Editor's Note: Katy Farber teaches fifth and sixth graders in the Burlington, VT area. She's also a mother, blogger, and author. The ideas in this post are based on Katy's recent book, Why Great Teachers Quit and How We Might Stop the Exodus

You know the feeling. It happens when you see other people out for walks during their lunch hour (and you just spent 10 minutes "eating" while emailing a passive aggressive parent). Or when you hear how you need to try this new teaching technique, even though you have been doing it for years. Or when you are up all night, sick, and have to crawl to the computer to write your sub plans. You think, "How much longer can I do this?"

We all know that teaching has gotten increasingly more difficult to manage. We're constantly asked to do more with less. And there is no end in sight to the increasing pressure on us from standardized testing, parents and administrators, contentious bargaining sessions, the current anti-teacher climate, and top-down leadership.
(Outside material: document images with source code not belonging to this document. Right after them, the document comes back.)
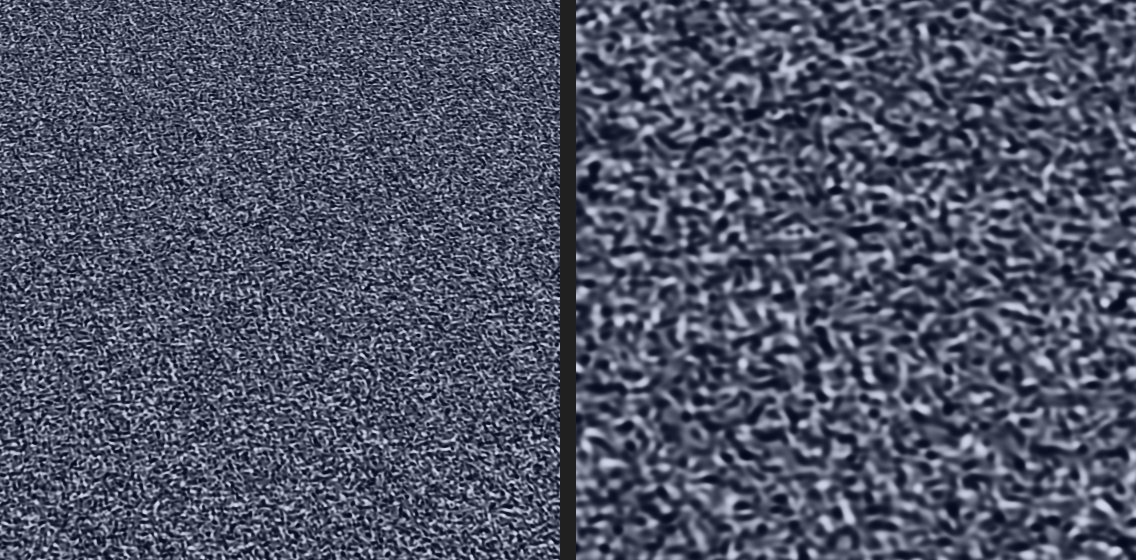
Left, the full canvas; right, a detail of the centre.
This texture is drawn by a Shadertoy shader. Its source:

```glsl
// Blue-grey felted carpet seen at a slant: a dense mat of short light and dark fibres.
// Each layer is a jittered cell grid with one soft stroke per cell; the signed strokes
// are summed on a receding plane and turned into tone by a skewed curve.

const int   LAYERS = 8;
const float CELLS = 56.0;             // cells per canvas height at the near edge
const float RECESSION = 0.25;         // how fast the plane shrinks upward
const vec2  FIBRE_LENGTH = vec2(0.20, 0.46);  // range, in cells
const vec2  FIBRE_WIDTH = vec2(0.20, 0.28);   // range, in cells
const float EDGE_HALO = 1.4;          // opposite tone along the sides of a fibre
const float FAINTEST = 0.55;          // strength of the weakest fibre
const float LEVEL_TILT = 0.06;        // main fibre direction, radians
const float STEEP_TILT = -1.1;        // second fibre direction, radians
const float STEEP_SHARE = 0.22;
const float GAIN = 1.68;              // brings the fibre sum to unit spread
const float NEAR_CONTRAST = 1.12;
const float FAR_CONTRAST = 0.88;
const float TONE_LIMIT = 2.2;         // soft limit of the spread
const float CLUMP_STRENGTH = 0.03;
const vec3  TONE_CURVE = vec3(0.31, 0.19, 0.03);  // constant, linear, square
const vec3  BLUE_CAST = vec3(-0.025, 0.0, 0.07);

vec4 hash4(vec3 p) {
    vec4 q = fract(p.xyzx * vec4(0.1031, 0.1030, 0.0973, 0.1099));
    q += dot(q, q.wzxy + 33.33);
    return fract((q.xxyz + q.yzzw) * q.zywx);
}

// Mostly level directions, with a share of steep ones
float fibreAngle(float pick, float spread) {
    float t = 2.0 * spread - 1.0;
    float level = LEVEL_TILT + 1.5708 * t * abs(t);
    float steep = STEEP_TILT + 0.25 * t;
    return pick < STEEP_SHARE ? steep : level;
}

// Soft stroke with a halo on both sides
float fibre(vec2 d, float angle, float len, float width) {
    float c = cos(angle), s = sin(angle);
    float along = (c * d.x + s * d.y) / len;
    float across = (c * d.y - s * d.x) / width;
    float q = across * across;
    return (1.0 - EDGE_HALO * q) * exp(-q - along * along);
}

// Signed sum of the fibres around p in one layer
float fibreLayer(vec2 p, float layer) {
    vec2 cell = floor(p);
    float sum = 0.0;
    for (int j = -1; j <= 1; j++) {
        for (int i = -1; i <= 1; i++) {
            vec2 id = cell + vec2(i, j);
            vec4 place = hash4(vec3(id, layer * 7.3 + 1.7));
            vec4 shape = hash4(vec3(id, layer * 7.3 + 5.1));
            float len = mix(FIBRE_LENGTH.x, FIBRE_LENGTH.y, shape.x);
            float width = mix(FIBRE_WIDTH.x, FIBRE_WIDTH.y, shape.y);
            float strength = mix(FAINTEST, 1.0, shape.w);
            float tone = place.z < 0.5 ? -strength : strength;
            sum += tone * fibre(p - id - place.xy, fibreAngle(place.w, shape.z), len, width);
        }
    }
    return sum;
}

// Faint broad unevenness from layered sines
float clumps(vec2 p) {
    return sin(p.x * 0.9 + 1.7 * sin(p.y * 0.6)) + sin(p.y * 1.3 + 1.4 * sin(p.x * 0.5 + 2.0));
}

void mainImage(out vec4 fragColor, in vec2 fragCoord) {
    vec2 uv = fragCoord / iResolution.y;

    // Receding plane
    float depth = 1.0 / (1.0 - RECESSION * uv.y);
    vec2 ground = CELLS * vec2((uv.x - 0.5) * depth, depth / RECESSION) + 100.0;

    // Fibre mat
    float mat = 0.0;
    for (int k = 0; k < LAYERS; k++) {
        float layer = float(k);
        mat += fibreLayer(ground + layer * vec2(17.37, 29.61), layer);
    }

    // Tone and colour
    float contrast = GAIN * mix(NEAR_CONTRAST, FAR_CONTRAST, uv.y);
    float z = mat * contrast + CLUMP_STRENGTH * clumps(ground);
    z = TONE_LIMIT * tanh(z / TONE_LIMIT);
    float tone = TONE_CURVE.x + z * (TONE_CURVE.y + z * TONE_CURVE.z);
    fragColor = vec4(clamp(tone + BLUE_CAST, 0.0, 1.0), 1.0);
}
```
Teachers need to band together to support each other and make teaching a more sustainable career. There are several things we can do for each other and for ourselves.

1. Support Teachers in Times of Need. When someone on your staff is going through a difficult time, a thoughtful gift from his or her fellow teachers can mean a lot. A fund can be created at the beginning of the year. Each staff member can bring 20 dollars (or what they can). One person can be in charge of this amount, and select appropriate gifts or support when it is needed. In my school, we call it the Sunshine Fund, and through it we have delivered gift baskets to those recovering from surgery, transportation funds for someone whose family member was seriously injured and in the hospital, and meals to new mothers. This is a meaningful way to support each other, and it builds community and morale.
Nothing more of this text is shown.